Clark County Interim Fire Marshal Dan Young temporarily canceled all burn permits in response to fires that burned across the region over the last few days. Cowlitz County firefighters responded to four fires Sunday, including at Swanson Bark and Wood Products in Longview.
Permits can be re-issued or extended when the ban is lifted, according to a county news release. The restrictions do not apply to federally managed lands.
Recreational campfires are allowed if built in fire pits in designated campgrounds or on private land following these regulations:
• They must be in a metal-, stone- or masonry-lined fire pit.
• The size may not exceed 3-by-2 feet.
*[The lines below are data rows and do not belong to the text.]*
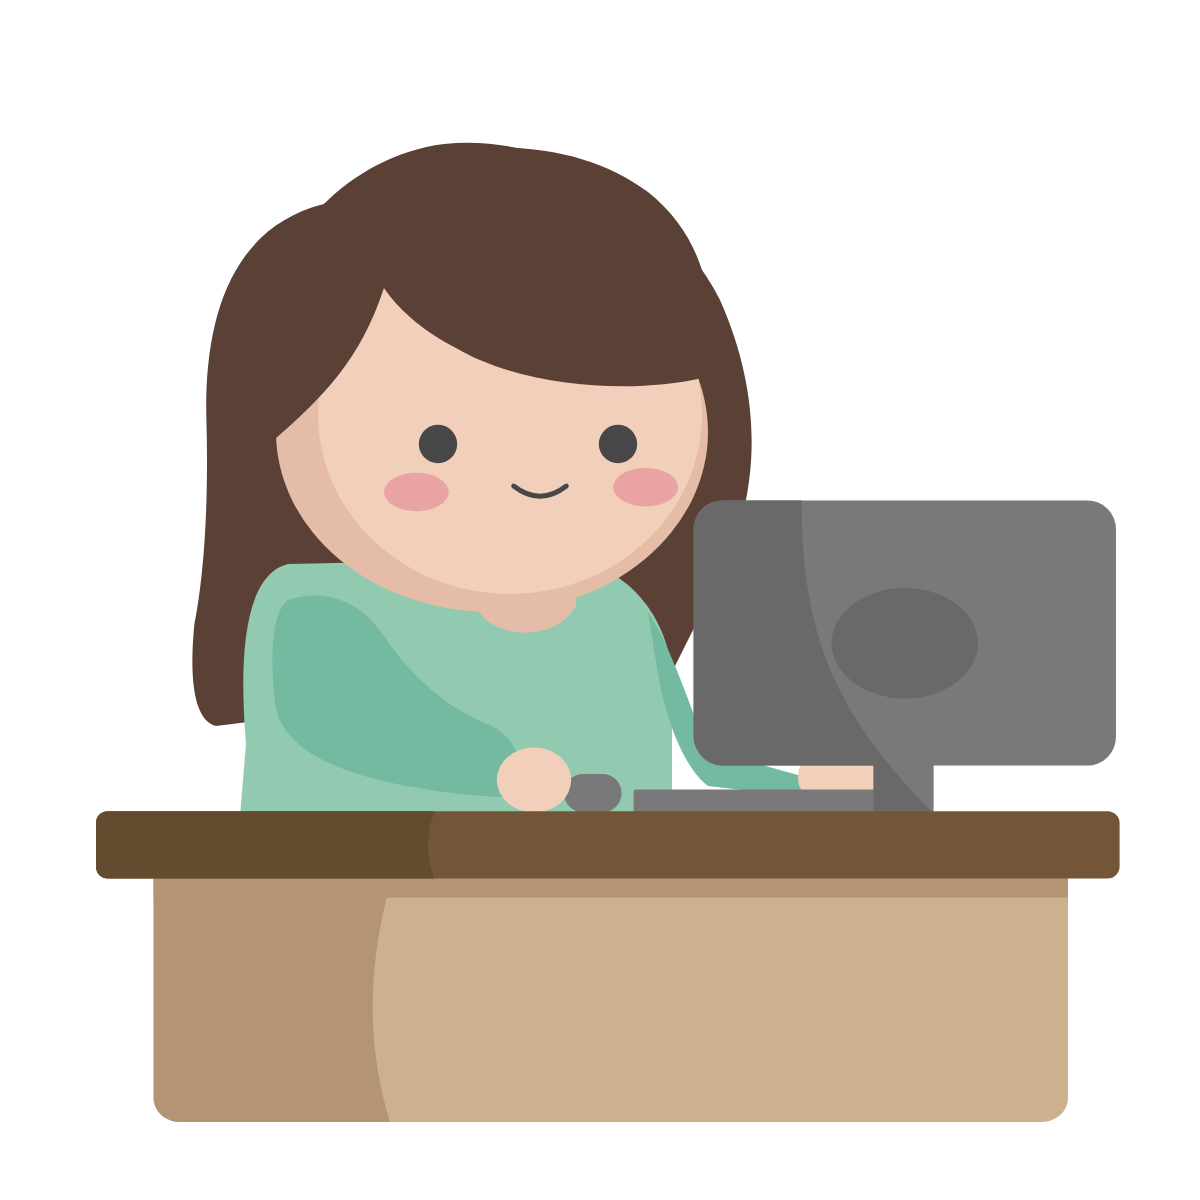
<!DOCTYPE html>
<html lang="en">
<head>
<meta charset="utf-8">
<title>Girl at Desk</title>
<style>
:root{
  --bg:#ffffff;
  --hair:#5a4035;
  --skin:#f1cfbb;
  --skin-shade:#e4bca8;
  --blush:#eaa3a3;
  --eye:#474747;
  --shirt:#92c9b1;
  --shirt-shade:#74baa0;
  --monitor:#797979;
  --monitor-shade:#696969;
  --desk-top:#725637;
  --desk-top-shade:#644a2f;
  --desk-front:#cdb08e;
  --desk-front-shade:#b39573;
  --desk-lip:#b39573;
}
html,body{margin:0;padding:0;overflow:hidden;background:var(--bg);}
.canvas{width:1200px;height:1200px;display:block;}
</style>
</head>
<body>
<svg class="canvas" viewBox="0 0 1000 1000" xmlns="http://www.w3.org/2000/svg" role="img" aria-label="Smiling girl working at a computer desk">
  <g class="hair-back">
    <path fill="var(--hair)" d="M270 170 C190 190 170 270 172 350 C174 420 170 480 162 520 C158 560 160 600 180 605 L220 600 L560 560 L600 480 C630 420 640 340 600 250 C560 170 460 110 370 120 C330 125 295 145 270 170 Z"/>
  </g>
  <g class="torso">
    <path fill="var(--shirt)" d="M240 470 C200 480 200 560 205 620 L200 680 L560 680 L560 560 C555 510 520 470 470 465 Z"/>
    <path fill="var(--shirt-shade)" d="M240 500 C225 510 225 560 230 590 C240 640 330 660 430 665 C440 640 430 615 410 605 C370 590 340 560 320 530 C300 500 270 490 240 500 Z"/>
    <path fill="var(--shirt-shade)" d="M540 510 C560 540 575 590 590 625 L680 650 L675 665 L590 655 C570 640 555 600 548 560 Z"/>
  </g>
  <g class="head">
    <path fill="var(--skin-shade)" d="M395 500 C400 530 460 540 480 505 L480 470 L400 470 Z"/>
    <ellipse fill="var(--skin-shade)" cx="410" cy="360" rx="180" ry="150"/>
    <ellipse fill="var(--skin)" cx="425" cy="345" rx="160" ry="150"/>
    <circle fill="var(--eye)" cx="365" cy="370" r="16"/>
    <circle fill="var(--eye)" cx="515" cy="370" r="16"/>
    <ellipse fill="var(--blush)" cx="347" cy="410" rx="27" ry="16"/>
    <ellipse fill="var(--blush)" cx="538" cy="406" rx="27" ry="16"/>
    <path d="M428 405 Q450 422 472 405" fill="none" stroke="var(--eye)" stroke-width="4" stroke-linecap="round"/>
  </g>
  <g class="hair-front">
    <path fill="var(--hair)" d="M270 170 C330 120 460 100 540 160 C590 200 600 260 585 315 C520 330 430 320 380 290 C350 275 330 255 320 240 C300 300 270 330 230 365 C220 300 230 220 270 170 Z"/>
  </g>
  <g class="hands">
    <rect fill="var(--monitor)" x="470" y="645" width="48" height="32" rx="16"/>
    <ellipse fill="var(--skin)" cx="445" cy="650" rx="31" ry="27"/>
    <rect fill="var(--skin)" x="665" y="630" width="70" height="35" rx="16"/>
  </g>
  <g class="computer">
    <rect fill="var(--monitor)" x="528" y="658" width="220" height="20" rx="2"/>
    <rect fill="var(--monitor)" x="728" y="620" width="50" height="58"/>
    <rect fill="var(--monitor)" x="578" y="417" width="352" height="221" rx="24"/>
    <path fill="var(--monitor-shade)" d="M602 417 L668 417 C668 520 690 590 778 678 L728 678 L728 638 L602 638 C590 638 578 626 578 614 L578 441 C578 428 590 417 602 417 Z"/>
    <ellipse fill="var(--monitor-shade)" cx="754" cy="536" rx="61" ry="46"/>
  </g>
  <g class="desk">
    <path fill="var(--desk-front)" d="M128 720 L890 720 L890 915 C890 926 880 935 868 935 L150 935 C138 935 128 926 128 915 Z"/>
    <path fill="var(--desk-front-shade)" d="M128 720 L330 720 C305 800 305 870 325 935 L150 935 C138 935 128 926 128 915 Z"/>
    <rect fill="var(--desk-lip)" x="128" y="728" width="762" height="20"/>
    <rect fill="var(--desk-top)" x="80" y="676" width="853" height="56" rx="10"/>
    <path fill="var(--desk-top-shade)" d="M90 676 L362 676 C355 695 355 715 362 732 L90 732 C84 732 80 728 80 722 L80 686 C80 680 84 676 90 676 Z"/>
  </g>
</svg>
</body>
</html>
• Fires must be at least 25 feet from a structure or other combustible material and have at least 20 feet of clearance from overhead fuels, such as tree limbs, patio covers or carports.
• Fires must be attended at all times by a person at least 16 years old with the tools to extinguish the fire.
• Portable outdoor fireplaces should not be operated within 15 feet of a structure or combustible material.
• Completely extinguish recreational fires by covering them with water or moist soil and stirring with a shovel until all parts are cool to the touch.
Residents are encouraged to create defensible space around their homes. Young recommends removing fuel within 3 to 5 feet of home foundations, outbuildings, garages and sheds; within 10 feet of the home; under decks and porches; and from gutters, eaves, porches and decks.
People should also cut their lawn if the grass is brown and dispose of debris and cuttings; prune trees so the lowest branches are 6 to 10 feet above the ground, and landscape with native and flame-resistant plants.
Find more tips at www.nfpa.org/Public-Education/By-topic/Wildfire/Preparing-homes-for-wildfire. For more information, contact the fire marshal’s office at 564-397-2186.